__TASK REQUIREMENTS__
Repeat all entries word for word; skip images.

__WORKING DATA__
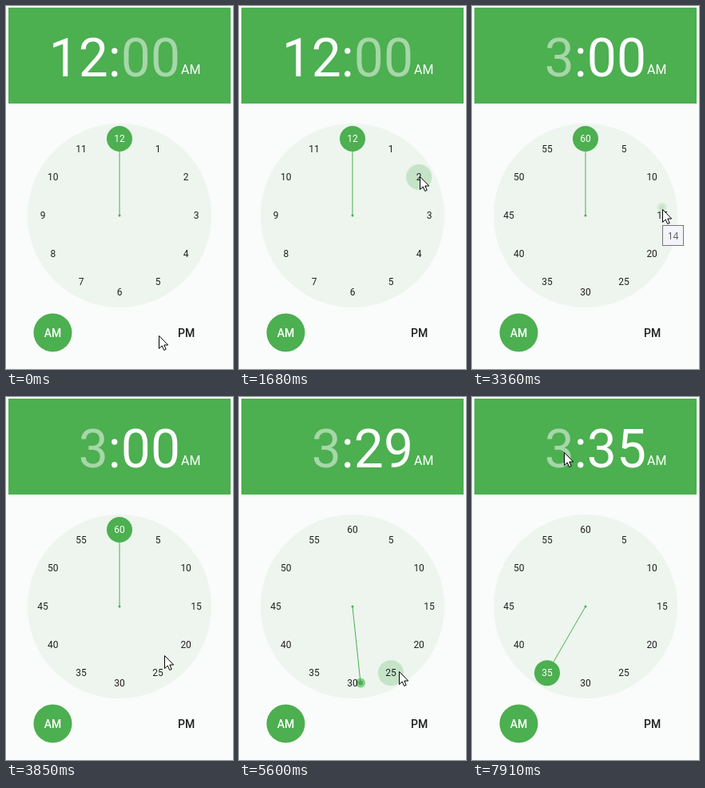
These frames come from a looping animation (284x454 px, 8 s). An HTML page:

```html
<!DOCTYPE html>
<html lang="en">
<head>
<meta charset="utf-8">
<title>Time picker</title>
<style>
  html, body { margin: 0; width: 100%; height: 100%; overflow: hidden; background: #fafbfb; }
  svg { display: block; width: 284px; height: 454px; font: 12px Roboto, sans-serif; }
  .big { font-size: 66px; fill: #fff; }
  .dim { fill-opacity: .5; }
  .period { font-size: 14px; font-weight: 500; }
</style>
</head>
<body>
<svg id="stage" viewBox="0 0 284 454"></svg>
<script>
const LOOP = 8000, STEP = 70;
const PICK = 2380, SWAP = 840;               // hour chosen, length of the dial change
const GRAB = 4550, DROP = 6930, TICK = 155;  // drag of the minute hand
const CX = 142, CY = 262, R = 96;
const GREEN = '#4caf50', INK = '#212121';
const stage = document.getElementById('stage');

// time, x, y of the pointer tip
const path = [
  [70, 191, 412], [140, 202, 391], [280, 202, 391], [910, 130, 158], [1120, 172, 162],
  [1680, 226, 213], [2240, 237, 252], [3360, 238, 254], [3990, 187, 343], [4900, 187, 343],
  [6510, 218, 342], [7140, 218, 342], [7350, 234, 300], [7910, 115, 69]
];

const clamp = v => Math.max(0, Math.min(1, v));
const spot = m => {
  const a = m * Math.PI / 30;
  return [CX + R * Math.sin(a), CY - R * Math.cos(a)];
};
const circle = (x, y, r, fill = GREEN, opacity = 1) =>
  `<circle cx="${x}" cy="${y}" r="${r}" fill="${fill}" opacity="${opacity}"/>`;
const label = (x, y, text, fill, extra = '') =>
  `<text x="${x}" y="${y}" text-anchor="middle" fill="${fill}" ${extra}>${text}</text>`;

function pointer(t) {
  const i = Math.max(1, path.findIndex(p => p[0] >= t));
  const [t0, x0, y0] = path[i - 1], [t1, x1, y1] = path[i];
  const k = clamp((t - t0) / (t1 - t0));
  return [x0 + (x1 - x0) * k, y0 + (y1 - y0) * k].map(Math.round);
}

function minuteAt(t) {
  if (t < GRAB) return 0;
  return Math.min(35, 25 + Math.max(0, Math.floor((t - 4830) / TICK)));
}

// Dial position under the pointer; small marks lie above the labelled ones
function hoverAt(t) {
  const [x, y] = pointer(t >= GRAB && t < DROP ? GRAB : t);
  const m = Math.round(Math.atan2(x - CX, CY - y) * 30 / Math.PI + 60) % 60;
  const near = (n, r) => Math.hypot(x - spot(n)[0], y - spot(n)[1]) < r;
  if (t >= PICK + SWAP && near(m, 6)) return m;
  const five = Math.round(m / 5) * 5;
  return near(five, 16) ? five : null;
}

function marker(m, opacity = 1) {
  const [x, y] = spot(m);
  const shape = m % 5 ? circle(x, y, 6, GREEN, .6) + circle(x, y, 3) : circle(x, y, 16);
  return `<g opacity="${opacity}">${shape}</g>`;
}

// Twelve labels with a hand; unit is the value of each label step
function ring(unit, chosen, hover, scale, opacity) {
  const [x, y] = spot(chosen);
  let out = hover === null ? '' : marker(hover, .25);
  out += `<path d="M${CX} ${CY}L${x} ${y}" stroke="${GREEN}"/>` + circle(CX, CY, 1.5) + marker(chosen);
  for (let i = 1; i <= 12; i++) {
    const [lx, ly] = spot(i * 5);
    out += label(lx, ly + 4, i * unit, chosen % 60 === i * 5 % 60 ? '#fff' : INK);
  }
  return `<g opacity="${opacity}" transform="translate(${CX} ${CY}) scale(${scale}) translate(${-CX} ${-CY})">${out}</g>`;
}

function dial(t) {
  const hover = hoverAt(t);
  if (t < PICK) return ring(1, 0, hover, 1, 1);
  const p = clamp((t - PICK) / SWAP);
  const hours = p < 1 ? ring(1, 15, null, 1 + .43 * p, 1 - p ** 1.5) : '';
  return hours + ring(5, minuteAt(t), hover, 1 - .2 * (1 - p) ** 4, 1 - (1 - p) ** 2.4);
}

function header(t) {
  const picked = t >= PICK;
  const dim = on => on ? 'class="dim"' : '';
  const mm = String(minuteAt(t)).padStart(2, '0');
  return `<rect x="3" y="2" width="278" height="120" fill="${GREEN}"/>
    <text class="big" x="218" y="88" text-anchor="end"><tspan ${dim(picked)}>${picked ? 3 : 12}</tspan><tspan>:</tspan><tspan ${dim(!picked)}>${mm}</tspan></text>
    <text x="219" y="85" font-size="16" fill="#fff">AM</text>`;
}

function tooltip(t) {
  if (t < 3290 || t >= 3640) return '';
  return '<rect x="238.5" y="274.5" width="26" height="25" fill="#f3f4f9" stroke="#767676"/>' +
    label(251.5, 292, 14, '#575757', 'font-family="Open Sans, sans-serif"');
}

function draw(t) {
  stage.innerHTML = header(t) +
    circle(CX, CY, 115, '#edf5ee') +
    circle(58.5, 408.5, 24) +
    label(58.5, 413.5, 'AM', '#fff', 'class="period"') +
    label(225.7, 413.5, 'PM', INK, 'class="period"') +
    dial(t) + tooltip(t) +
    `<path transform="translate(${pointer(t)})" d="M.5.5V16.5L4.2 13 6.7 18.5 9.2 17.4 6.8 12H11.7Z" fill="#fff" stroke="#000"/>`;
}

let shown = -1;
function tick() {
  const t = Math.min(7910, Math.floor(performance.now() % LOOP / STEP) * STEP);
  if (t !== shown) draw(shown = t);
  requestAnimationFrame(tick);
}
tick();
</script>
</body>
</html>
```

__RESULT FOR THIS EXERCISE__
These frames come from a looping animation (284x454 px, 8 s). An HTML page:

```html
<!DOCTYPE html>
<html lang="en">
<head>
<meta charset="utf-8">
<title>Time picker</title>
<style>
  html, body { margin: 0; width: 100%; height: 100%; overflow: hidden; background: #fafbfb; }
  svg { display: block; width: 284px; height: 454px; font: 12px Roboto, sans-serif; }
  .big { font-size: 66px; fill: #fff; }
  .dim { fill-opacity: .5; }
  .period { font-size: 14px; font-weight: 500; }
</style>
</head>
<body>
<svg id="stage" viewBox="0 0 284 454"></svg>
<script>
const LOOP = 8000, STEP = 70;
const PICK = 2380, SWAP = 840;               // hour chosen, length of the dial change
const GRAB = 4550, DROP = 6930, TICK = 155;  // drag of the minute hand
const CX = 142, CY = 262, R = 96;
const GREEN = '#4caf50', INK = '#212121';
const stage = document.getElementById('stage');

// time, x, y of the pointer tip
const path = [
  [70, 191, 412], [140, 202, 391], [280, 202, 391], [910, 130, 158], [1120, 172, 162],
  [1680, 226, 213], [2240, 237, 252], [3360, 238, 254], [3990, 187, 343], [4900, 187, 343],
  [6510, 218, 342], [7140, 218, 342], [7350, 234, 300], [7910, 115, 69]
];

const clamp = v => Math.max(0, Math.min(1, v));
const spot = m => {
  const a = m * Math.PI / 30;
  return [CX + R * Math.sin(a), CY - R * Math.cos(a)];
};
const circle = (x, y, r, fill = GREEN, opacity = 1) =>
  `<circle cx="${x}" cy="${y}" r="${r}" fill="${fill}" opacity="${opacity}"/>`;
const label = (x, y, text, fill, extra = '') =>
  `<text x="${x}" y="${y}" text-anchor="middle" fill="${fill}" ${extra}>${text}</text>`;

function pointer(t) {
  const i = Math.max(1, path.findIndex(p => p[0] >= t));
  const [t0, x0, y0] = path[i - 1], [t1, x1, y1] = path[i];
  const k = clamp((t - t0) / (t1 - t0));
  return [x0 + (x1 - x0) * k, y0 + (y1 - y0) * k].map(Math.round);
}

function minuteAt(t) {
  if (t < GRAB) return 0;
  return Math.min(35, 25 + Math.max(0, Math.floor((t - 4830) / TICK)));
}

// Dial position under the pointer; small marks lie above the labelled ones
function hoverAt(t) {
  const [x, y] = pointer(t >= GRAB && t < DROP ? GRAB : t);
  const m = Math.round(Math.atan2(x - CX, CY - y) * 30 / Math.PI + 60) % 60;
  const near = (n, r) => Math.hypot(x - spot(n)[0], y - spot(n)[1]) < r;
  if (t >= PICK + SWAP && near(m, 6)) return m;
  const five = Math.round(m / 5) * 5;
  return near(five, 16) ? five : null;
}

function marker(m, opacity = 1) {
  const [x, y] = spot(m);
  const shape = m % 5 ? circle(x, y, 6, GREEN, .6) + circle(x, y, 3) : circle(x, y, 16);
  return `<g opacity="${opacity}">${shape}</g>`;
}

// Twelve labels with a hand; unit is the value of each label step
function ring(unit, chosen, hover, scale, opacity) {
  const [x, y] = spot(chosen);
  let out = hover === null ? '' : marker(hover, .25);
  out += `<path d="M${CX} ${CY}L${x} ${y}" stroke="${GREEN}"/>` + circle(CX, CY, 1.5) + marker(chosen);
  for (let i = 1; i <= 12; i++) {
    const [lx, ly] = spot(i * 5);
    out += label(lx, ly + 4, i * unit, chosen % 60 === i * 5 % 60 ? '#fff' : INK);
  }
  return `<g opacity="${opacity}" transform="translate(${CX} ${CY}) scale(${scale}) translate(${-CX} ${-CY})">${out}</g>`;
}

function dial(t) {
  const hover = hoverAt(t);
  if (t < PICK) return ring(1, 0, hover, 1, 1);
  const p = clamp((t - PICK) / SWAP);
  const hours = p < 1 ? ring(1, 15, null, 1 + .43 * p, 1 - p ** 1.5) : '';
  return hours + ring(5, minuteAt(t), hover, 1 - .2 * (1 - p) ** 4, 1 - (1 - p) ** 2.4);
}

function header(t) {
  const picked = t >= PICK;
  const dim = on => on ? 'class="dim"' : '';
  const mm = String(minuteAt(t)).padStart(2, '0');
  return `<rect x="3" y="2" width="278" height="120" fill="${GREEN}"/>
    <text class="big" x="218" y="88" text-anchor="end"><tspan ${dim(picked)}>${picked ? 3 : 12}</tspan><tspan>:</tspan><tspan ${dim(!picked)}>${mm}</tspan></text>
    <text x="219" y="85" font-size="16" fill="#fff">AM</text>`;
}

function tooltip(t) {
  if (t < 3290 || t >= 3640) return '';
  return '<rect x="238.5" y="274.5" width="26" height="25" fill="#f3f4f9" stroke="#767676"/>' +
    label(251.5, 292, 14, '#575757', 'font-family="Open Sans, sans-serif"');
}

function draw(t) {
  stage.innerHTML = header(t) +
    circle(CX, CY, 115, '#edf5ee') +
    circle(58.5, 408.5, 24) +
    label(58.5, 413.5, 'AM', '#fff', 'class="period"') +
    label(225.7, 413.5, 'PM', INK, 'class="period"') +
    dial(t) + tooltip(t) +
    `<path transform="translate(${pointer(t)})" d="M.5.5V16.5L4.2 13 6.7 18.5 9.2 17.4 6.8 12H11.7Z" fill="#fff" stroke="#000"/>`;
}

let shown = -1;
function tick() {
  const t = Math.min(7910, Math.floor(performance.now() % LOOP / STEP) * STEP);
  if (t !== shown) draw(shown = t);
  requestAnimationFrame(tick);
}
tick();
</script>
</body>
</html>
```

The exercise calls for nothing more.